This drone is not coming-on to the water recipient in a sexually aggressive way, nor is it stalking him with malicious intent. It’s trying to bring him some water...which, as it’s a “delivery, he asked for in the first place. Can someone explain exactly what is creepy here? Is it new? Sure. Unorthodox? Definitely. A thing we’ve never seen before? Potentially, but in no way is that “creepy”
Let’s define terms. Language and communication only work when we all agree that the words we use mean the same things to all of us; word definition is not the best place for personal interpretation.
Dictionary.com defines creepy thusly:
If you want to see what they say synonyms are, click here, but I assure you they’re not pleasant.
So here is the edtech tie-in, and in part, adults and school officials who approach edtech and specifically the internet from ONLY a harm-avoidance/reduction model are responsible for the student mindset I am about to explain. If you paint something as only dangerous, that's what the perception of it will become. But also our current linguistic over-reliance on this word when what we mean is “new”, or “not used to it” is becoming a problem in edtech...at least in my view.

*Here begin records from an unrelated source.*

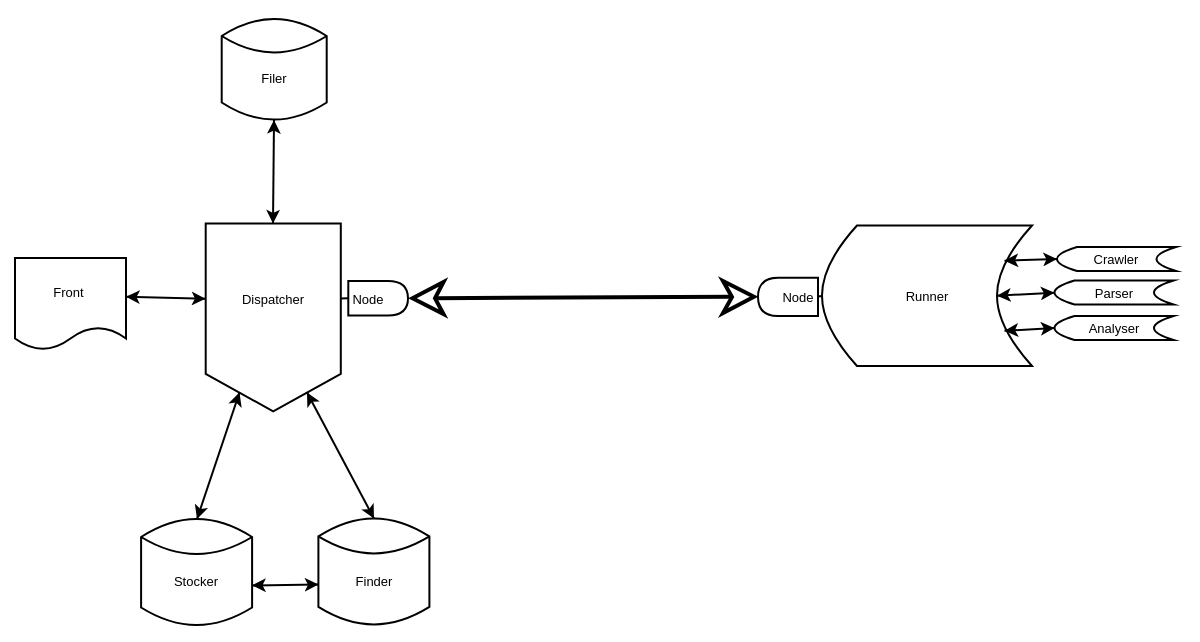
<!DOCTYPE html>
<html lang="en">
<head>
<meta charset="utf-8">
<title>Dispatcher and runner architecture</title>
<style>
:root { --ink: #000; --paper: #fff; }
* { box-sizing: border-box; }
html, body { margin: 0; background: var(--paper); }
.diagram {
  position: relative; width: 1200px; height: 642px; overflow: hidden;
  background: var(--paper); color: var(--ink);
  font: 13px/16px "Liberation Sans", Arial, sans-serif;
}
.shapes { position: absolute; inset: 0; display: block; }
.outlines { fill: var(--paper); stroke: var(--ink); stroke-width: 2; stroke-miterlimit: 10; }
.links { fill: none; stroke: var(--ink); stroke-width: 2; }
.links .two-way { marker-start: url(#arrow); marker-end: url(#arrow); }
.arrowhead { fill: var(--ink); stroke: none; }
.main-link { fill: var(--paper); stroke: var(--ink); stroke-width: 4; stroke-miterlimit: 10; }
.label {
  position: absolute; display: flex; align-items: center; justify-content: center;
  text-align: center; margin: 0; width: 110px; height: 16px;
  transform: translate(-50%, -50%);
}
.label.two-lines { height: 32px; }
.filer { left: 274px; top: 79px; }
.commander { left: 70px; top: 293px; }
.commander span { display: block; margin-left: -3px; }
.dispatcher { left: 273px; top: 300px; }
.dispatcher-node { left: 368px; top: 300px; }
.runner-node { left: 798px; top: 298px; }
.runner { left: 927px; top: 297px; }
.crawler { left: 1116px; top: 260px; }
.parser { left: 1114px; top: 294px; }
.analyser { left: 1114px; top: 329px; }
.stocker { left: 196px; top: 582px; }
.finder { left: 374px; top: 582px; }
</style>
</head>
<body>
<main class="diagram">
  <svg class="shapes" width="1200" height="642" viewBox="0 0 1200 642" aria-hidden="true">
    <defs>
      <marker id="arrow" markerUnits="userSpaceOnUse" markerWidth="15" markerHeight="14" refX="14" refY="7" orient="auto-start-reverse">
        <path class="arrowhead" d="M14 7 L0 14 L3.5 7 L0 0 Z"/>
      </marker>
      <g id="store">
        <path d="M0 18 Q28 0 55.5 0 Q83 0 111 18 V88.5 Q83 106 55.5 106 Q28 106 0 88.5 Z"/>
        <path d="M0 18 Q28 35 55.5 35 Q83 35 111 18" fill="none"/>
      </g>
      <path id="task" d="M20 0 H119 Q99.5 6 99.5 12 Q99.5 18 119 24 H20 Q0 18 0 12 Q0 6 20 0 Z"/>
    </defs>

    <g class="outlines">
      <g id="filer-store">
        <path d="M221.7 36 Q248 19 274 19 Q300 19 326.7 36 V102.5 Q300 119.6 274 119.6 Q248 119.6 221.7 102.5 Z"/>
        <path d="M221.7 36 Q248 52.5 274 52.5 Q300 52.5 326.7 36" fill="none"/>
      </g>
      <path id="front-commander" d="M15 258 H126 V338.5 Q98 318 70.5 338.5 Q43 359 15 338.5 Z"/>
      <path id="dispatcher-shape" d="M205.7 223.5 H340.8 V374 L273.2 411.3 L205.7 374 Z"/>
      <path id="dispatcher-port" d="M348.3 281 H388 Q408 281 408 298.3 Q408 315.6 388 315.6 H348.3 Z"/>
      <path id="runner-port" d="M818 277.8 H778 Q758 277.8 758 297 Q758 316 778 316 H818 Z"/>
      <path id="runner-shape" d="M857 225.5 H1032 Q997 264 997 295.7 Q997 327 1032 366 H857 Q822 327 822 295.7 Q822 264 857 225.5 Z"/>
      <use href="#task" x="1057" y="247"/>
      <use href="#task" x="1054.5" y="280.5"/>
      <use href="#task" x="1054.5" y="316"/>
      <use href="#store" x="141.1" y="519"/>
      <use href="#store" x="318.4" y="518.4"/>
    </g>

    <g class="links">
      <line class="two-way" x1="274" y1="120" x2="273" y2="223.5"/>
      <line class="two-way" x1="126" y1="296.7" x2="205.5" y2="298.8"/>
      <line class="two-way" x1="239.5" y1="392.5" x2="197" y2="519"/>
      <line class="two-way" x1="307" y1="392.5" x2="374" y2="518.5"/>
      <line class="two-way" x1="252" y1="585.4" x2="318.5" y2="584.6"/>
      <line class="two-way" x1="1004.5" y1="260.7" x2="1057" y2="259"/>
      <line class="two-way" x1="997" y1="295.7" x2="1054.5" y2="292.7"/>
      <line class="two-way" x1="1004.5" y1="330.8" x2="1054.5" y2="328"/>
      <line x1="341" y1="298.5" x2="348" y2="298.3"/>
      <line x1="818" y1="296.5" x2="822" y2="296"/>
    </g>

    <g class="main-link">
      <line x1="434" y1="298.2" x2="733" y2="296.8"/>
      <path d="M412.5 298.3 L443.5 282 L435 298.2 L443.5 314 Z"/>
      <path d="M754 296.8 L723 313 L732 296.9 L723 281 Z"/>
    </g>
  </svg>

  <p class="label filer">Filer</p>
  <p class="label two-lines commander"><span>Front</span><br></p>
  <p class="label dispatcher">Dispatcher</p>
  <p class="label dispatcher-node">Node</p>
  <p class="label runner-node">Node</p>
  <p class="label runner">Runner</p>
  <p class="label crawler">Crawler</p>
  <p class="label parser">Parser</p>
  <p class="label analyser">Analyser</p>
  <p class="label stocker">Stocker</p>
  <p class="label finder">Finder</p>
</main>
</body>
</html>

One of the teachers I support has had a few students (and then a few more) in her middle and high school classes, where she is a frequent Google Classroom user, copy the assignment into a new doc and do the work there, specifically so she cannot open it up and see what they are doing. And here’ the thing, they’re not doing anything inappropriate, they’re working. She’s not doing anything inappropriate, she’s working. In fact, she’s utilizing the thing that so many of us love about Google Apps for Education (GAFE), namely: live document collaboration. When we asked the students why they were doing it, they responded with some version of, “it’s creepy just having my teacher in there [the doc] whenever.” When we asked what was “creepy” about it, in true middle and high school fashion, either “I dunno” or “it just is.”
No. I’m sorry. Not sufficient. When you accuse a teacher of being “creepy” you’d better have some damn thought behind it. Not everyone takes that word so lightly. We think in language. Words indicate thought--words mean something important.

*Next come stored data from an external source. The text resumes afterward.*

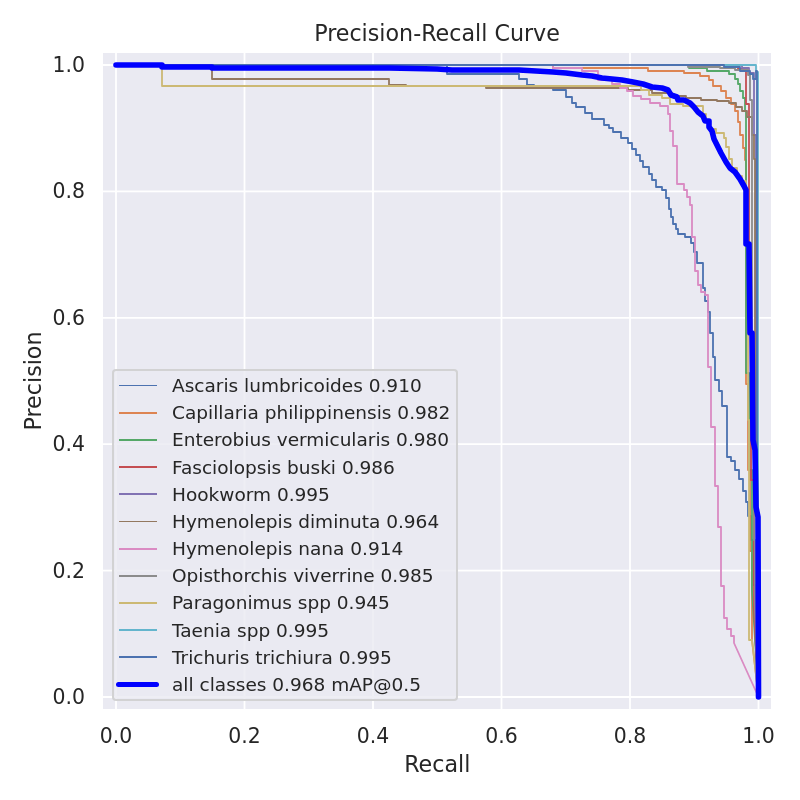
<!DOCTYPE html>
<html lang="en">
<head>
<meta charset="utf-8">
<title>Precision-Recall Curve</title>
<style>
:root {
  --paper: #ffffff;
  --plot: #eaeaf2;
  --grid: #ffffff;
  --ink: #262626;
  --frame: #cccccc;
  --blue: #4c72b0;
  --orange: #dd8452;
  --green: #55a868;
  --red: #c44e52;
  --purple: #8172b3;
  --brown: #937860;
  --pink: #da8bc3;
  --grey: #8c8c8c;
  --olive: #ccb974;
  --cyan: #64b5cd;
  --mean: #0000ff;
}
* { box-sizing: border-box; margin: 0; padding: 0; }
html, body { width: 800px; height: 800px; overflow: hidden; background: var(--paper); }
body { font-family: "DejaVu Sans", sans-serif; color: var(--ink); }
.chart {
  width: 800px; height: 800px;
  display: grid;
  grid-template-columns: 103px 668px 29px;
  grid-template-rows: 53px 656px 91px;
}
.chart-title {
  grid-column: 2; grid-row: 1;
  font-size: 22.2px; font-weight: 400; line-height: 26px;
  text-align: center; padding-top: 20px; white-space: nowrap;
}
.y-axis { grid-column: 1; grid-row: 2; position: relative; padding: 12px 18px 12px 0; }
.y-label {
  position: absolute; left: 33px; top: 328px;
  font-size: 22.2px; line-height: 26px; white-space: nowrap;
  transform: translate(-50%, -50%) rotate(-90deg);
}
.ticks { list-style: none; display: flex; justify-content: space-between; font-size: 20.4px; }
.y-axis .ticks { flex-direction: column; height: 100%; }
.y-axis .ticks li { height: 0; line-height: 0; text-align: right; }
.x-axis { grid-column: 2; grid-row: 3; padding: 15px 12.5px 0 13px; }
.x-axis .ticks { line-height: 24px; }
.x-axis .ticks li { width: 0; display: flex; justify-content: center; }
.x-label { font-size: 22.2px; line-height: 26px; text-align: center; padding-top: 3px; }
.plot { grid-column: 2; grid-row: 2; position: relative; background: var(--plot); }
.curves { position: absolute; inset: 0; display: block; }
.curves path { fill: none; stroke-width: 1.8; stroke-linejoin: round; }
.curves .gridlines path { stroke: var(--grid); }
.curves .mean { stroke: var(--mean); stroke-width: 5.6; stroke-linecap: round; }
.legend {
  position: absolute; left: 9px; top: 316px; width: 346px; height: 332px;
  list-style: none; padding: 1px 0 0 5px;
  background: rgba(234, 234, 242, .8);
  border: 2px solid rgba(204, 204, 204, .8); border-radius: 4px;
  font-size: 18.5px; line-height: 27.18px; white-space: nowrap;
}
.legend li { display: flex; align-items: center; gap: 15px; height: 27.18px; }
.legend li::before { content: ""; width: 38px; height: 1.8px; background: var(--series); }
.legend .mean-entry::before { width: 43px; height: 5.6px; border-radius: 3px; margin: 0 -2px 0 -3px; }
</style>
</head>
<body>
<main class="chart">
  <h1 class="chart-title">Precision-Recall Curve</h1>

  <div class="y-axis">
    <p class="y-label">Precision</p>
    <ol class="ticks"><li>1.0</li><li>0.8</li><li>0.6</li><li>0.4</li><li>0.2</li><li>0.0</li></ol>
  </div>

  <section class="plot">
    <svg class="curves" width="668" height="656" viewBox="103 53 668 656" role="img" aria-label="Precision against recall for eleven classes and their mean">
      <g class="gridlines">
        <path d="M116 53V709M244.5 53V709M373 53V709M501.5 53V709M630 53V709M758.5 53V709"/>
        <path d="M103 65H771M103 191.4H771M103 317.8H771M103 444.2H771M103 570.6H771M103 697H771"/>
      </g>
      <path stroke="var(--blue)" d="M116 65H447V74H519V79H527V85H534V88H553V90H566V97H572V103H576V107H585V113H592V119H604V125H609V128H613V132H621V138H628V143H632V149H636V155H640V161H643V167H649V174H652V180H656V187H662V190H666V198H669V209H671V217H673V224H676V229H678V234H685V237H691V243H694V252H697V263H703V288H705V301H708V312H710V333H713V357H715V380H719V391H722V406H727V457H731V461H735V470H739V479H743V491H746V502H748V516H751V540H753V585H755V630L758.5 697"/>
      <path stroke="var(--orange)" d="M116 65H553V68H648V71H684V73H700V76H709V80H713V86H721V91H726V98H731V104H735V111H738V122H740V135H743V148H745V160H746V384H748V470H750V551H752V640L758.5 697"/>
      <path stroke="var(--green)" d="M116 65H689V68H707V71H729V74H735V79H738V84H740V91H743V98H745V111H746V373H749V470H752V590L758.5 697"/>
      <path stroke="var(--red)" d="M116 65H738V69H746V104H749V330H751V480H754V610L758.5 697"/>
      <path stroke="var(--purple)" d="M116 65H742V68H749V73H754V135H756V420L758.5 697"/>
      <path stroke="var(--brown)" d="M116 65H212V79H389V85H406V86H486V88H628V90H652V93H672V96H686V98H701V100H717V101H729V103H736V107H742V111H747V117H752V135H754V159H755V350L758.5 697"/>
      <path stroke="var(--pink)" d="M116 65H553V68H582V71H598V80H612V84H620V88H627V91H633V96H641V99H650V103H660V106H668V114H670V131H673V146H677V184H684V190H687V197H690V205H692V237H695V271H698V285H701V292H705V295H708V367H711V427H715V486H718V527H721V586H724V618H727V629H731V636H734V643L758.5 697"/>
      <path stroke="var(--grey)" d="M116 65H688V67H720V68H735V70H748V75H750V100H752V360H754V540H755V610L758.5 697"/>
      <path stroke="var(--olive)" d="M116 65H162V86H641V90H649V95H662V98H670V104H683V106H703V114H706V122H710V129H716V133H724V138H726V147H729V159H732V168H737V176H742V181H746V245H748V420H749V640H752L758.5 697"/>
      <path stroke="var(--cyan)" d="M116 65H756V72H758V440L758.5 697"/>
      <path stroke="var(--blue)" d="M116 65H724V67H740V71H750V74H753V79H756V71H757V430L758.5 697"/>
      <path class="mean" d="M116 65H162V67H212V68H389L437 69L452 70H519L553 72L566 73L582 75L592 76L602 78L612 79L622 80L633 82L643 84L652 87L662 88L668 90L671 95L677 97L678 100H684L690 103L694 107L698 112L703 116L705 121H709V127L712 131L714 139L717 145L721 153L726 162L730 168L735 172L740 179L744 186L746 190V244H749L750 333H752L753 440L755 450L756 507L758 517L758.5 697"/>
    </svg>
    <ul class="legend">
      <li style="--series: var(--blue)">Ascaris lumbricoides 0.910</li>
      <li style="--series: var(--orange)">Capillaria philippinensis 0.982</li>
      <li style="--series: var(--green)">Enterobius vermicularis 0.980</li>
      <li style="--series: var(--red)">Fasciolopsis buski 0.986</li>
      <li style="--series: var(--purple)">Hookworm 0.995</li>
      <li style="--series: var(--brown)">Hymenolepis diminuta 0.964</li>
      <li style="--series: var(--pink)">Hymenolepis nana 0.914</li>
      <li style="--series: var(--grey)">Opisthorchis viverrine 0.985</li>
      <li style="--series: var(--olive)">Paragonimus spp 0.945</li>
      <li style="--series: var(--cyan)">Taenia spp 0.995</li>
      <li style="--series: var(--blue)">Trichuris trichiura 0.995</li>
      <li class="mean-entry" style="--series: var(--mean)">all classes 0.968 mAP@0.5</li>
    </ul>
  </section>

  <div class="x-axis">
    <ol class="ticks"><li>0.0</li><li>0.2</li><li>0.4</li><li>0.6</li><li>0.8</li><li>1.0</li></ol>
    <p class="x-label">Recall</p>
  </div>
</main>
</body>
</html>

Was the teacher doing anything out of order here? Absolutely not.
Does the word “creepy" have a negative, sexually aggressive, stalker-like connotation? Absolutely yes. And before you tell me I am overreacting or over-thinking this, Let’s try a little 2nd grade empathy. How would you like it if a kid told you (and then each other) your teaching practice, especially one that you saw as progressive, revolutionary, and “how the new generation learns,” was “creepy?" For those of us who pride ourselves on being responsive to students, that’s not a good day. Then add an anti-edtech parent into the mix….not good.

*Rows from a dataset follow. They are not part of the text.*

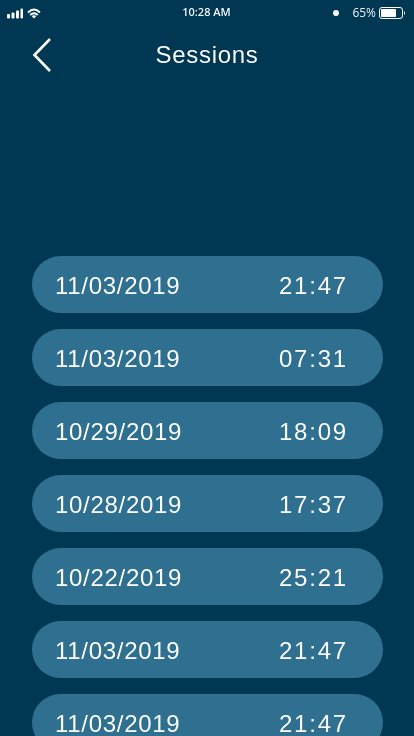
<!DOCTYPE html>
<html lang="en">
<head>
<meta charset="utf-8">
<title>Sessions</title>
<style>
:root {
  --background: #003853;
  --row: #2f7090;
  --text: #fff;
}
* { box-sizing: border-box; margin: 0; padding: 0; }
html, body { width: 414px; height: 736px; overflow: hidden; }
body { background: var(--background); color: var(--text); font-family: "Liberation Sans", Arial, sans-serif; }
.screen { width: 414px; height: 736px; overflow: hidden; display: flex; flex-direction: column; }
.status-bar {
  flex: none; height: 26px; padding: 0 8px 0 7px;
  display: grid; grid-template-columns: 1fr auto 1fr; align-items: center;
  font: 600 11px/24px "Open Sans", sans-serif;
}
.status-bar svg { display: block; }
.connection { display: flex; gap: 4px; }
.clock { padding-bottom: 2px; }
.power { display: flex; justify-content: flex-end; align-items: center; gap: 2px; font-weight: 400; font-size: 12px; }
.wireless { width: 6px; height: 6px; margin-right: 11px; border-radius: 50%; background: var(--text); }
.app-header {
  flex: none; height: 58px; padding: 0 32px;
  display: grid; grid-template-columns: 20px 1fr 20px; align-items: center;
}
.back, .back svg { display: block; }
.app-header h1 { font-size: 24px; font-weight: 400; line-height: 28px; letter-spacing: .7px; text-align: center; }
.session-list { flex: none; list-style: none; margin-top: 172px; padding: 0 31px 0 32px; display: flex; flex-direction: column; gap: 16px; }
.session {
  height: 57px; padding: 2px 35px 0 23px; border-radius: 29px; background: var(--row);
  display: flex; justify-content: space-between; align-items: center;
  font-size: 24px; line-height: 28px;
}
.date { letter-spacing: .7px; }
.duration { letter-spacing: 1.8px; }
</style>
</head>
<body>
<main class="screen">
  <div class="status-bar">
    <div class="connection">
      <svg width="16" height="11" fill="#fff" role="img" aria-label="Signal strength">
        <rect y="6" width="3" height="4.5" rx="1"/>
        <rect x="4.5" y="4.5" width="3" height="6" rx="1"/>
        <rect x="9" y="2.5" width="3" height="8" rx="1"/>
        <rect x="13.5" y="0.5" width="2.5" height="10" rx="1"/>
      </svg>
      <svg width="14" height="11" fill="none" stroke="#fff" stroke-width="1.8" role="img" aria-label="Wireless network">
        <path d="M1 4.5Q7 -1.5 13 4.5M3.2 7Q7 3.4 10.8 7"/>
        <path d="M4.8 8.2Q7 6.4 9.2 8.2L7 10.5Z" fill="#fff" stroke="none"/>
      </svg>
    </div>
    <time class="clock">10:28 AM</time>
    <div class="power">
      <span class="wireless"></span>
      <span>65%</span>
      <svg width="28" height="12" role="img" aria-label="Battery">
        <rect x="1.5" y="0.5" width="23" height="11" rx="2.5" fill="none" stroke="#fff"/>
        <rect x="3" y="2" width="15" height="8" rx="1" fill="#fff"/>
        <path d="M26 4Q28 6 26 8Z" fill="#fff"/>
      </svg>
    </div>
  </div>
  <header class="app-header">
    <a class="back" href="#" aria-label="Back">
      <svg width="20" height="34" fill="none" stroke="#fff" stroke-width="2.6"><path d="M18 1L2.5 17L18 33"/></svg>
    </a>
    <h1>Sessions</h1>
  </header>
  <ul class="session-list">
    <li class="session"><span class="date">11/03/2019</span><span class="duration">21:47</span></li>
    <li class="session"><span class="date">11/03/2019</span><span class="duration">07:31</span></li>
    <li class="session"><span class="date">10/29/2019</span><span class="duration">18:09</span></li>
    <li class="session"><span class="date">10/28/2019</span><span class="duration">17:37</span></li>
    <li class="session"><span class="date">10/22/2019</span><span class="duration">25:21</span></li>
    <li class="session"><span class="date">11/03/2019</span><span class="duration">21:47</span></li>
    <li class="session"><span class="date">11/03/2019</span><span class="duration">21:47</span></li>
  </ul>
</main>
</body>
</html>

Language works because we all agree words have the same meaning for all of us. Slang is a purposeful attempt to subvert that commonality to create exclusive use by a group of people. I get that. Further, I get why kids do that, and I have no problem with that as a concept. I don’t think students, and now more and more adults, are specifically trying to paint each other with this particular (creepy) brush, but we are. And we increasingly use this term because something is basically unfamiliar.
Is that really the mindset we want our kids walking into the wide and diverse world full of amazing, different and unusual new things, that all those things are “creepy”?
Yeah, me neither. So how about we all knock it off and use our bigger words. And while we’re at it, how about we call it out in our kids, and use it as a teachable moment?